Journal: Saturday 15 January 2011
I woke this morning to another cloudy day. I’ve never seen so much consistently cloudy weather in Egypt in all my years of coming here. The days are fairly warm, perhaps like a spring day in the UK, but the nights are cold enough to need two duvets on my bed. But enough of weather – an obsession of the English we are told. My main gripe is that my photographs look dull and flat when cloud covers the sun.
We all went up to the monument area and bought tickets at the ticket office. It amazes me that the man in the ticket office remembers me from years ago, even though my visits to Egypt are much less frequent now than they used to be. Fiona, Malcolm and I bought tickets for some nobles tombs, but Sam was going straight to Medinet Habu, where we would meet up later. The three of us began our day at Dra’Abu el-Naga.
The tiny Dynasty XIX tomb of Roy (TT255) was restored and opened to visitors a decade or so ago and that was when I last visited the tomb. Luckily I took photographs then, as they are no longer allowed. The colours and naturalistic paintings are superb and depict Roy, a royal scribe, with his wife Nebtawy in a series of agricultural and funerary scenes. The ceiling of this tomb chapel is especially beautiful with an undulating geometric textile design in yellow, red and black.
The adjacent tomb of Shuroy (TT13) is only a few metres away. Shuroy was chief brazier-bearer of Amun during the Ramesside Period. I think this tomb must have had more restoration since I last saw it as I don’t remember the paintings here being so beautiful. Shuroy’s tomb chapel is slightly larger than Roy’s, being T-shaped, with the modern entrance cut into the rear chamber. This tomb also has beautiful ceilings and typically Ramesside scenes. Tickets for the two tombs cost 15 LE.

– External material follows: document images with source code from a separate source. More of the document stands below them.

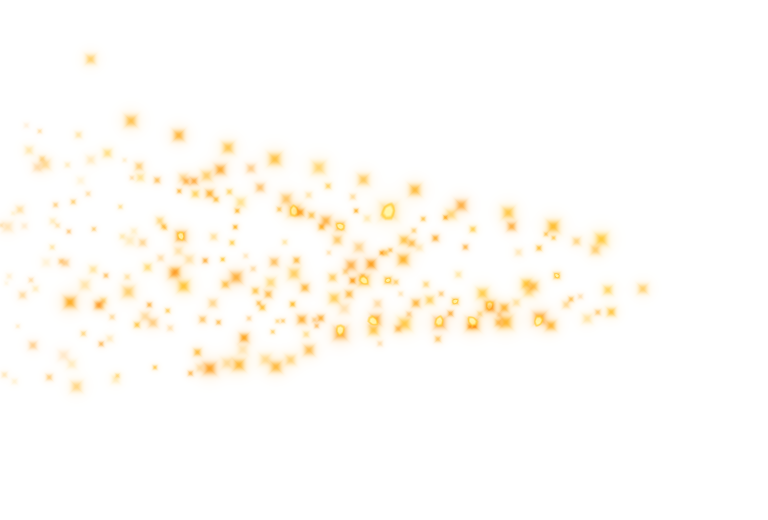
Write a WebGL 1 fragment shader that draws this background.

```glsl
precision highp float;

// A wedge of golden sparkles on white, narrowing towards the right.
// Loops scatter soft stars with diagonal arms between two sloping edges and
// line up larger ones in rows; some carry a pale grain with a golden rim.

uniform vec2 u_resolution;

const int STAR_COUNT = 215;
const int ROW_COUNT = 11;

float hash(float n) {
  return fract(sin(n * 12.9898 + 4.137) * 43758.5453);
}

// Glow with four concave-sided arms along the diagonals, radius about 1
float starGlow(vec2 q) {
  vec2 arms = abs(vec2(q.x + q.y, q.x - q.y)) * 0.7071;
  float r2 = dot(q, q);
  float core = exp(-2.0 * r2 - 3.5 * arms.x * arms.y);
  return min(core, 1.0) + 0.16 * exp(-0.7 * r2);
}

// Tints the background with one star
vec3 addStar(vec3 color, vec2 offset, float size, float strength, float warmth) {
  vec2 q = offset / size;
  if (dot(q, q) > 10.0) return color;
  vec3 absorbed = mix(vec3(0.0, 0.20, 0.75), vec3(0.01, 0.38, 0.88), warmth);
  return color * (1.0 - absorbed * min(strength * starGlow(q), 1.0));
}

// Paints an uneven rounded grain: golden rim, pale yellow inside
vec3 addGrain(vec3 color, vec2 offset, float radius, float angle) {
  if (dot(offset, offset) > 9.0 * radius * radius) return color;
  float c = cos(angle);
  float s = sin(angle);
  vec2 q = mat2(c, -s, s, c) * offset * vec2(0.9, 1.2) / radius;
  q.x += 0.25 * q.y * q.y;
  vec2 a = abs(q);
  float d = mix(max(a.x * 0.866 + a.y * 0.5, a.y), length(q), 0.5);
  float soft = 0.15 + 0.7 / (u_resolution.x * radius);
  float body = 1.0 - smoothstep(1.0 - soft, 1.0 + soft, d);
  float inside = 1.0 - smoothstep(0.4, 0.95, d);
  vec3 gold = mix(vec3(1.0, 0.80, 0.18), vec3(1.0, 0.99, 0.72), inside);
  return mix(color, gold, body * 0.85);
}

// Star number id of a row, with slightly varied place and weight
vec3 addRowStar(vec3 color, vec2 offset, float id) {
  vec2 jitter = vec2(hash(id), hash(id + 37.0)) - 0.5;
  float size = mix(0.0115, 0.0145, hash(id + 71.0));
  float strength = mix(0.6, 0.9, hash(id + 113.0));
  return addStar(color, offset - 0.008 * jitter, size, strength, hash(id + 151.0));
}

void main() {
  vec2 p = gl_FragCoord.xy / u_resolution.x;
  vec3 color = vec3(1.0);

  // Scattered stars, thinning out near the tip
  for (int i = 0; i < STAR_COUNT; i++) {
    float id = float(i);
    float t = (id + hash(id)) / float(STAR_COUNT);
    float x = 0.64 * t + 0.16 * pow(t, 7.0);
    float lower = 0.160 + 0.125 * x;
    float upper = 0.525 - 0.205 * x;
    vec2 center = vec2(x, mix(lower, upper, hash(id + 311.0)));

    float scale = hash(id + 523.0);
    float presence = smoothstep(-0.2, 0.3, x);
    float size = mix(0.0050, 0.0125, scale * sqrt(scale));
    float strength = mix(0.25, 0.9, hash(id + 737.0)) * presence;
    color = addStar(color, p - center, size, strength, hash(id + 941.0));

    // Bright grains, rare on the left
    if (hash(id + 1153.0) < 0.10 * smoothstep(0.1, 0.45, x)) {
      float radius = mix(0.003, 0.0065, hash(id + 1361.0));
      color = addStar(color, p - center, radius * 2.1, 0.7, 0.3);
      color = addGrain(color, p - center, radius, 6.2832 * scale);
    }
  }

  // Rows of larger stars along the upper rim, the middle and the lower rim
  for (int i = 0; i < ROW_COUNT; i++) {
    float id = float(i);
    vec2 rim = vec2(0.171 + 0.0612 * id, 0.516 - 0.0147 * id);
    color = addRowStar(color, p - rim, id + 200.0);

    if (i < 7) {
      vec2 middle = vec2(0.091 + 0.0727 * id, 0.285 + 0.0095 * id);
      color = addRowStar(color, p - middle, id + 400.0);
    }

    float x = 0.271 + 0.043 * id;
    vec2 base = vec2(x, mix(0.198, 0.259, smoothstep(0.35, 0.48, x)));
    color = addRowStar(color, p - base, id + 600.0);
    if (mod(id, 3.0) > 0.5 && i > 2) {
      color = addGrain(color, p - base, 0.0062, 0.6 + id);
    }
  }

  // Stray star above, star at the tip, and the largest grain
  color = addStar(color, p - vec2(0.118, 0.600), 0.0110, 0.6, 0.3);
  color = addStar(color, p - vec2(0.837, 0.301), 0.0110, 0.6, 0.3);
  vec2 grain = p - vec2(0.506, 0.402);
  color = addStar(color, grain, 0.0180, 0.7, 0.2);
  color = addGrain(color, grain, 0.0095, 1.2);

  gl_FragColor = vec4(color, 1.0);
}
```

Leaving the Dra’ Abu el-Naga tombs we decided to walk along the monument road. The sun had finally made an appearance. We stopped briefly to watch the activity at a big busy tomb excavation nearby, but there is so much happening in this area now that I wasn’t sure who was working here.
Many of the old alabaster shops have been pulled down or have now closed. It’s a sad sight, their cheery and colourfully painted exteriors have been a part of the monument road for so many years. A few of the larger ones still exist and one or two had tourist coaches parked outside, the stone-carvers busily chipping away, demonstrating their craft to the tourists, who probably don’t realise that many of the heavy statuettes and translucent vases for sale are factory-manufactured elsewhere. I photographed each building as we passed by – they too could be gone by the time I come again.
We walked past the entrance to Deir el-Bahri, the Temple of Hatshepsut, with its sign saying that photographs are not allowed, even from the end of the road, without buying a ticket! Walking along the sandy track past the huge Shoshenq tomb structure I was chased off by the gafir just for carrying a camera and not even trying to take a picture. We could feel his eyes on us all the way down the road. But I did take photographs of el-Qurn and the vast empty space that was once the village of Sheikh Abd el-Qurna.
Reaching the Ramesseum we decided on a break. I was feeling quite cold in my short sleeved t-shirt, and it was nice to sit in the sun in the sheltered cafeteria garden to warm up. After half an hour or so we carried on, looking at each of the destroyed temples in turn along the monument road. Not a lot has changed since last year, though I noted that more work has been done on the Tuthmose III temple by the Spanish team of excavators. Standing on the road we looked at the area of Tuthmose’s pylon on the eastern side of the road which has obviously had more uncovered and several rounded low mudbrick shapes have now emerged from the sand.
Eventually we reached the Temple of Rameses III at Medinet Habu and spent a couple of hours looking around. Few changes here either. I wondered how many hours and days I had spent in this temple – probably more than anywhere else in Egypt and every stone and relief is very familiar to me. Occasionally scaffolding has been moved to where cleaning is taking place and I can take a picture or two of a wall that has previously been obscured. Casual visitors to the small Temple of Hatshepsut are still not allowed to go inside due to ongoing work. We watched amazed as a group of young Americans spent their whole temple visit trying to capture each other in mid-leap positions on camera. Fiona decided she just had to emulate them!
By the time we left the temple we were all freezing as there was a cold wind and the sun had once more vanished. We all went into the Hapy Habu Cafe for a delicious hot lemon to warm us up before making our way back to Ramla and an evening of home-cooked dinner and packing up for our desert journey that begins tomorrow.